* **Dataset extract**
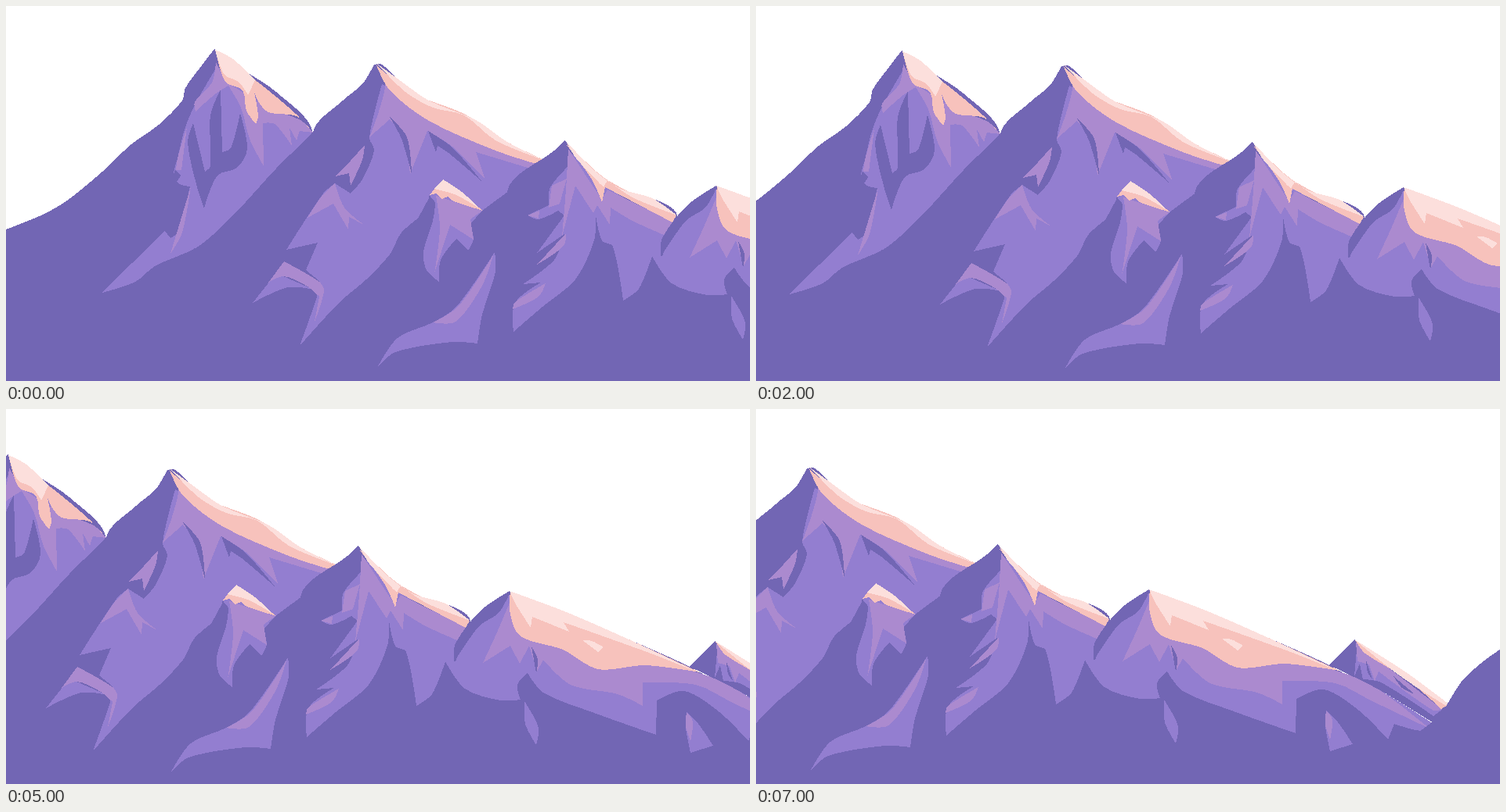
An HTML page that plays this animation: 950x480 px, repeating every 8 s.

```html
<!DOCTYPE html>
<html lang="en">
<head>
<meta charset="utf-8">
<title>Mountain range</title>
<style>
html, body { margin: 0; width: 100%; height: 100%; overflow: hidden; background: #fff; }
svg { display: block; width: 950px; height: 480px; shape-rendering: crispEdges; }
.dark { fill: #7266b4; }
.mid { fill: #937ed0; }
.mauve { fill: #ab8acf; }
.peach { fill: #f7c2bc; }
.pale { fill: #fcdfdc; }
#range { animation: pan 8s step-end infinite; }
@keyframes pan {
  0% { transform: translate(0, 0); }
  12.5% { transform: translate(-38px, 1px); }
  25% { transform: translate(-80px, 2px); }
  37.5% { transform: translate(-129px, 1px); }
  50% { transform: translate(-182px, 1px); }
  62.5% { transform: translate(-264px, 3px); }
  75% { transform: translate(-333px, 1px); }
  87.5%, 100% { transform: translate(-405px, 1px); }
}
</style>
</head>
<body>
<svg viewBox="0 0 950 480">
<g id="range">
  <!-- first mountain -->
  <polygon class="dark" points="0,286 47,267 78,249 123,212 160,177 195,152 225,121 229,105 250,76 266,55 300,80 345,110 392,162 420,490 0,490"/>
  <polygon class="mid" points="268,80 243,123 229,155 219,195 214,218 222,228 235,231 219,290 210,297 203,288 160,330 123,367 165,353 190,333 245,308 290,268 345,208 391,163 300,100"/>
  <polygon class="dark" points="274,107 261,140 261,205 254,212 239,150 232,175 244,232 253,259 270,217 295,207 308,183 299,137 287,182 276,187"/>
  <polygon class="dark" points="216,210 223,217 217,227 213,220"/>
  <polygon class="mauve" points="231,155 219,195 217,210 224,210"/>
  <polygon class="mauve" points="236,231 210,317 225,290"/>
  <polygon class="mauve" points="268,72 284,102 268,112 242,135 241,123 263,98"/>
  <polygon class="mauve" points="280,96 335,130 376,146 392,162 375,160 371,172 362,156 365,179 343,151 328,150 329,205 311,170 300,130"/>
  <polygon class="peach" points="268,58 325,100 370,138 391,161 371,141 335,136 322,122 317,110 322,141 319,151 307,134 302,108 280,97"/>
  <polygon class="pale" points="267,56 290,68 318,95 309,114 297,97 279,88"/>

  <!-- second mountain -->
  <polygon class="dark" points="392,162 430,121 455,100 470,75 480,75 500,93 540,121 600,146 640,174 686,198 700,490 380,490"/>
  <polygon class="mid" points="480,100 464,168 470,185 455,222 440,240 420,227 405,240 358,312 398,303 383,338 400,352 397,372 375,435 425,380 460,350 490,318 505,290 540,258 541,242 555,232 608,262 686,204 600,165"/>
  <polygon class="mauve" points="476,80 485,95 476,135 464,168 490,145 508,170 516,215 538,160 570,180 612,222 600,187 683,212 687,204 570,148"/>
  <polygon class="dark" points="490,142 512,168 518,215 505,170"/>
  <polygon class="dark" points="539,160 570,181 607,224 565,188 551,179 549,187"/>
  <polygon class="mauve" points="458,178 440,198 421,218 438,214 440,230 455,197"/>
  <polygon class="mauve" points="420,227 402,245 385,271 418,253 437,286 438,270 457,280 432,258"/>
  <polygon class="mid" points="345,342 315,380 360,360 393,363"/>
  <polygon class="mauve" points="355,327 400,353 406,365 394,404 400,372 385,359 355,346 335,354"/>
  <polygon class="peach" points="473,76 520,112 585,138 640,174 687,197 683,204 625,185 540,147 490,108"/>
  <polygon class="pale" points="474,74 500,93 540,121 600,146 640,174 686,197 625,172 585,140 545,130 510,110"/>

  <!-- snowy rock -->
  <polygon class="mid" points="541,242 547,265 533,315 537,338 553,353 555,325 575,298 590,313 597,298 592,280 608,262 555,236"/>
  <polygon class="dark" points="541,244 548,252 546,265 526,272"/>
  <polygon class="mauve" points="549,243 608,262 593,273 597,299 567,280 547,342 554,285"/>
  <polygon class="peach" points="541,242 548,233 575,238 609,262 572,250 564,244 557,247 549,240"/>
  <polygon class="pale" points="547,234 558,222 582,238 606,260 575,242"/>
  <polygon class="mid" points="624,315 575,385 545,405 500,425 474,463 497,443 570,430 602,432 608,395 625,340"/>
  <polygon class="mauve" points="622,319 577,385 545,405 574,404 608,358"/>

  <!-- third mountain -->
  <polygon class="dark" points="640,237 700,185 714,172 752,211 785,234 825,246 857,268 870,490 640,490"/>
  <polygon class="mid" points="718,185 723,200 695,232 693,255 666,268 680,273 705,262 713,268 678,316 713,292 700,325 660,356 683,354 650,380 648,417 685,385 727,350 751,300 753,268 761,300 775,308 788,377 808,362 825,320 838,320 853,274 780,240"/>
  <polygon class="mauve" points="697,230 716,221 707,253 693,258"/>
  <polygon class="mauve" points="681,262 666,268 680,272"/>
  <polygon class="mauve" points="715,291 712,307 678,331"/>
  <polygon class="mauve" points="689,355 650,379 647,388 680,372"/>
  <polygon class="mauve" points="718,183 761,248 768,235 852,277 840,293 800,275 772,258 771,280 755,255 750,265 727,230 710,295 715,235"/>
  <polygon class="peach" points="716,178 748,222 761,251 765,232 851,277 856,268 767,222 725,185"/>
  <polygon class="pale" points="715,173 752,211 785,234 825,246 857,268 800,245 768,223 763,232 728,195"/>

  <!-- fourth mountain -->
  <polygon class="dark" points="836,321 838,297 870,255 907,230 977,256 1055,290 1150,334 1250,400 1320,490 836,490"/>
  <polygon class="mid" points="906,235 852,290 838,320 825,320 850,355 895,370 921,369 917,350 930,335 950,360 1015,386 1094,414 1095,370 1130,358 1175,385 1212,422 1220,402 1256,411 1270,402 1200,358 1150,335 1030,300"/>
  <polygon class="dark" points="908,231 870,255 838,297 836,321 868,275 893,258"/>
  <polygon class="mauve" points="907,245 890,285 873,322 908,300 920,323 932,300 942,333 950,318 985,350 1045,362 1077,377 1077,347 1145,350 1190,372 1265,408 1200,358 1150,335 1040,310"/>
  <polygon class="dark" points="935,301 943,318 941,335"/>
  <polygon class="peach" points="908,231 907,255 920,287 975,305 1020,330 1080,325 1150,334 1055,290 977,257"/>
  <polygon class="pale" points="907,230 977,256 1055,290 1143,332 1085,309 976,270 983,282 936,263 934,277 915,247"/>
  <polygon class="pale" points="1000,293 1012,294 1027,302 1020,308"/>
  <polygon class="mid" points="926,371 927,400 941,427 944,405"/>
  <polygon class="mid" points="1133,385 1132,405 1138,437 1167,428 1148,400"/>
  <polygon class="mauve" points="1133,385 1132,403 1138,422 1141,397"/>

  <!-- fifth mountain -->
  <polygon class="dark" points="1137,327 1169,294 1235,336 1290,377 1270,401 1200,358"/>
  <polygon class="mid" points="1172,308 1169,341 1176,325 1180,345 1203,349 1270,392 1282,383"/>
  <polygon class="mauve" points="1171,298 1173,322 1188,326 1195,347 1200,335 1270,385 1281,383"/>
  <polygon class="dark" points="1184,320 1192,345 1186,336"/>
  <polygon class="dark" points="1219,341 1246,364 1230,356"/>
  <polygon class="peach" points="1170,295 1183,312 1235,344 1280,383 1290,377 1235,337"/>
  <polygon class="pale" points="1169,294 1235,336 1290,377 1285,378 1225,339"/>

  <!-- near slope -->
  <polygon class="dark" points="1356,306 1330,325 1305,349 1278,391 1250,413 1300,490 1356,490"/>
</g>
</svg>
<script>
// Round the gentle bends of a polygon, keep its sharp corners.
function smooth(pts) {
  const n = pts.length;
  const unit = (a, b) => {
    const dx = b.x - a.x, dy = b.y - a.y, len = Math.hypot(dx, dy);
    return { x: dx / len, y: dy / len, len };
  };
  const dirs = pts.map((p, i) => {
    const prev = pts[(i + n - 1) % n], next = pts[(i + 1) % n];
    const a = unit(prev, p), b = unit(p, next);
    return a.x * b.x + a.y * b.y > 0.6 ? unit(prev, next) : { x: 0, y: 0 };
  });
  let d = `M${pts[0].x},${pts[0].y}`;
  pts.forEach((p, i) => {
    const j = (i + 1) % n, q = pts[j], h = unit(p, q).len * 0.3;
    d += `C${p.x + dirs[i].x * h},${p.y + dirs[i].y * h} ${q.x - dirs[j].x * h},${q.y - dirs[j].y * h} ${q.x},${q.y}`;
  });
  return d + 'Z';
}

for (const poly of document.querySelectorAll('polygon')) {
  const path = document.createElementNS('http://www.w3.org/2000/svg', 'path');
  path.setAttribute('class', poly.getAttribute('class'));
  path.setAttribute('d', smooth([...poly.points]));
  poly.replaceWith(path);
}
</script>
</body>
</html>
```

* **What you have to do**
Report all lines of the material that contain the word "fill".

* **Exercise solution**
.dark { fill: #7266b4; }
.mid { fill: #937ed0; }
.mauve { fill: #ab8acf; }
.peach { fill: #f7c2bc; }
.pale { fill: #fcdfdc; }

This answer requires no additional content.